You might catch a strong smell of marijuana if you’re in Washington D.C. on Inauguration Day. That's because there will be thousands of joints handed out—for free—by the DC Cannabis Coalition.
It all starts at 8:00 a.m. January 20th on the west side of Dupont Circle. Then, marchers will walk to the National Mall where the real protest will begin.
“The main message is it’s time to legalize cannabis at the federal level," said Adam Eidinger, the founder of DCMJ, a group of D.C. residents who introduced and helped get initiative 71 passed in the District. Initiative 71 made it legal to possess two ounces or less or marijuana, to grow it, and to give it away, but it is not legal to sell it.
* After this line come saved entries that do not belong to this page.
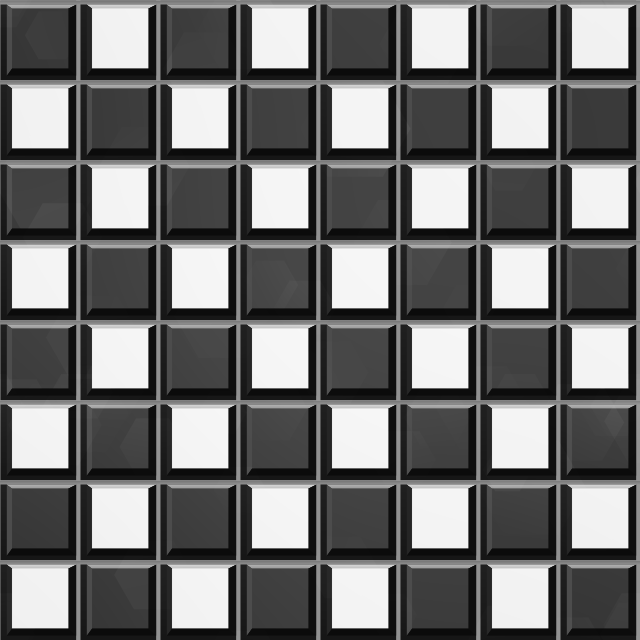
Reproduce this pattern procedurally as a three.js fragment shader.

```glsl
// Checkerboard of bevelled square tiles, black and white, in dark trays between grey grout.
// Each tile is an outer and an inner box with mitred bevels lit from above left;
// a wrapping glow and scattered translucent hexagons vary the sheen across the wall.
#define TILES 8.0
#define SOFT 0.008                               // half edge blur, in tile widths
#define GROUT 0.046                              // end of the grout line in a tile
#define OUTER vec4(0.125, 0.046, 0.992, 0.935)   // bevel box: left, top, right, bottom
#define FACE vec4(0.190, 0.095, 0.895, 0.845)    // flat face inside the bevels
#define PHASE vec2(0.040, -0.010)                // shift of the grid, in tiles
#define BLACK_FACE 0.215
#define WHITE_FACE 0.945
#define HEXAGONS 44
#define HEX_OPACITY 0.048

varying vec2 vUv;

float hash(float n) {
  return fract(sin(n * 12.9898) * 43758.547);
}

float rise(float edge, float x) {
  return smoothstep(edge - SOFT, edge + SOFT, x);
}

// Coverage of a box given as left, top, right, bottom
float boxMask(vec2 p, vec4 box) {
  return rise(box.x, p.x) * rise(box.y, p.y)
       * (1.0 - rise(box.z, p.x)) * (1.0 - rise(box.w, p.y));
}

// Signed distance to a hexagon with corners at left and right
float hexagon(vec2 p, float apothem) {
  p = abs(p);
  return max(p.y, dot(p, vec2(0.866, 0.5))) - apothem;
}

// Four mitred slopes; the nearest side in bevel widths sets the shade
float bevelShade(vec2 p, float white) {
  vec2 nearSide = (p - OUTER.xy) / (FACE.xy - OUTER.xy);
  vec2 farSide = (OUTER.zw - p) / (OUTER.zw - FACE.zw);
  float top = mix(0.60, 0.75, white) + 0.10 * (1.0 - nearSide.y);
  float left = mix(0.30, 0.145, white);
  float sides = mix(left, 0.055, step(0.5, p.x));
  float ends = mix(top, 0.045, step(0.5, p.y));
  float toEnds = min(nearSide.y, farSide.y);
  float toSides = min(nearSide.x, farSide.x);
  return mix(ends, sides, smoothstep(-0.12, 0.12, toEnds - toSides));
}

// Overlapping faint hexagons, each fading to one side, wrapped at the borders
float hexSheen(vec2 uv) {
  float sheen = 0.0;
  for (int i = 0; i < HEXAGONS; i++) {
    float seed = float(i) * 5.0 + 1.0;
    vec2 center = vec2(hash(seed), hash(seed + 1.0));
    vec2 d = fract(uv - center + 0.5) - 0.5;
    float size = mix(0.030, 0.075, hash(seed + 2.0));
    float angle = 6.2832 * hash(seed + 3.0);
    float fade = 0.55 + 0.4 * dot(d / size, vec2(cos(angle), sin(angle)));
    float inside = 1.0 - smoothstep(-0.001, 0.001, hexagon(d, size));
    sheen += inside * max(fade, 0.0) * mix(0.3, 1.0, hash(seed + 4.0));
  }
  return sheen * HEX_OPACITY;
}

void main() {
  // Grid with rows counted downward from the top
  vec2 grid = vec2(vUv.x, 1.0 - vUv.y) * TILES + PHASE;
  vec2 p = fract(grid);
  vec2 cell = floor(grid);
  float white = mod(cell.x + cell.y, 2.0);

  // Broad glow, strongest in the middle and periodic
  vec2 wave = 0.5 - 0.5 * cos(6.2832 * vUv);
  float glow = 0.5 * (wave.x + wave.y);

  // Grout lines and the dark tray
  float shade = mix(0.46 + 0.10 * p.y / GROUT, 0.57, rise(GROUT, p.y));
  float tray = mix(0.125, 0.085, p.y);
  shade = mix(shade, tray, boxMask(p, vec4(GROUT, GROUT, 0.992, 0.992)));

  // Bevels, then the flat face with a slight slant of light
  shade = mix(shade, bevelShade(p, white), boxMask(p, OUTER));
  float slant = 0.5 * (p.x - p.y);
  float blackFace = BLACK_FACE + 0.060 * glow + 0.025 * slant;
  float whiteFace = WHITE_FACE + 0.018 * glow + 0.012 * slant;
  shade = mix(shade, mix(blackFace, whiteFace, white), boxMask(p, FACE));

  // Sheen lies over everything and fades on bright parts
  shade += hexSheen(vUv) * (0.96 - shade) * smoothstep(0.0, 0.25, shade);
  gl_FragColor = vec4(vec3(shade), 1.0);
}
```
Eidinger is worried, though, that all this progress will be lost with the Trump Administration, specifically, with Trump's pick for attorney general: Jeff Sessions.
"We are looking at a guy who as recently as April said that they are going to enforce federal law on marijuana all over the country. He said marijuana is dangerous," Eidinger said.
The great marijuana giveaway is legal, as long as it's done on D.C. land.
"We don't want any money exchanged whatsoever, this is really a gift for people who come to Washington, D.C.," he said.
There will 4,200 gifts, to be exact. Then, at 4 minutes and 20 seconds into Trump's speech (420 is the internationally known code for weed), they'll light up. That part, is most definitely illegal.
"We are going to tell them that if they smoke on federal property, they are risking arrest. But, that's a form of civil disobedience," said Eidinger. "I think it's a good protest. If someone wants to do it, they are risking arrest, but it's a protest and you know what, the National Mall is a place for protest."
Eidinger said this is certainly not an anti-Trump event, or even an attempt at disrupting the ceremony. Everyone is welcome.
"If there are people from Texas, some Cowboys fan, who is walking down the street in a cowboy hat and a big fur coat and he walks up to our demonstration, I want him to feel welcome coming to D.C.," he said.
Eidinger said the DC Cannabis Coalition is hopeful the new administration will not be a problem, but they are preparing for the worst.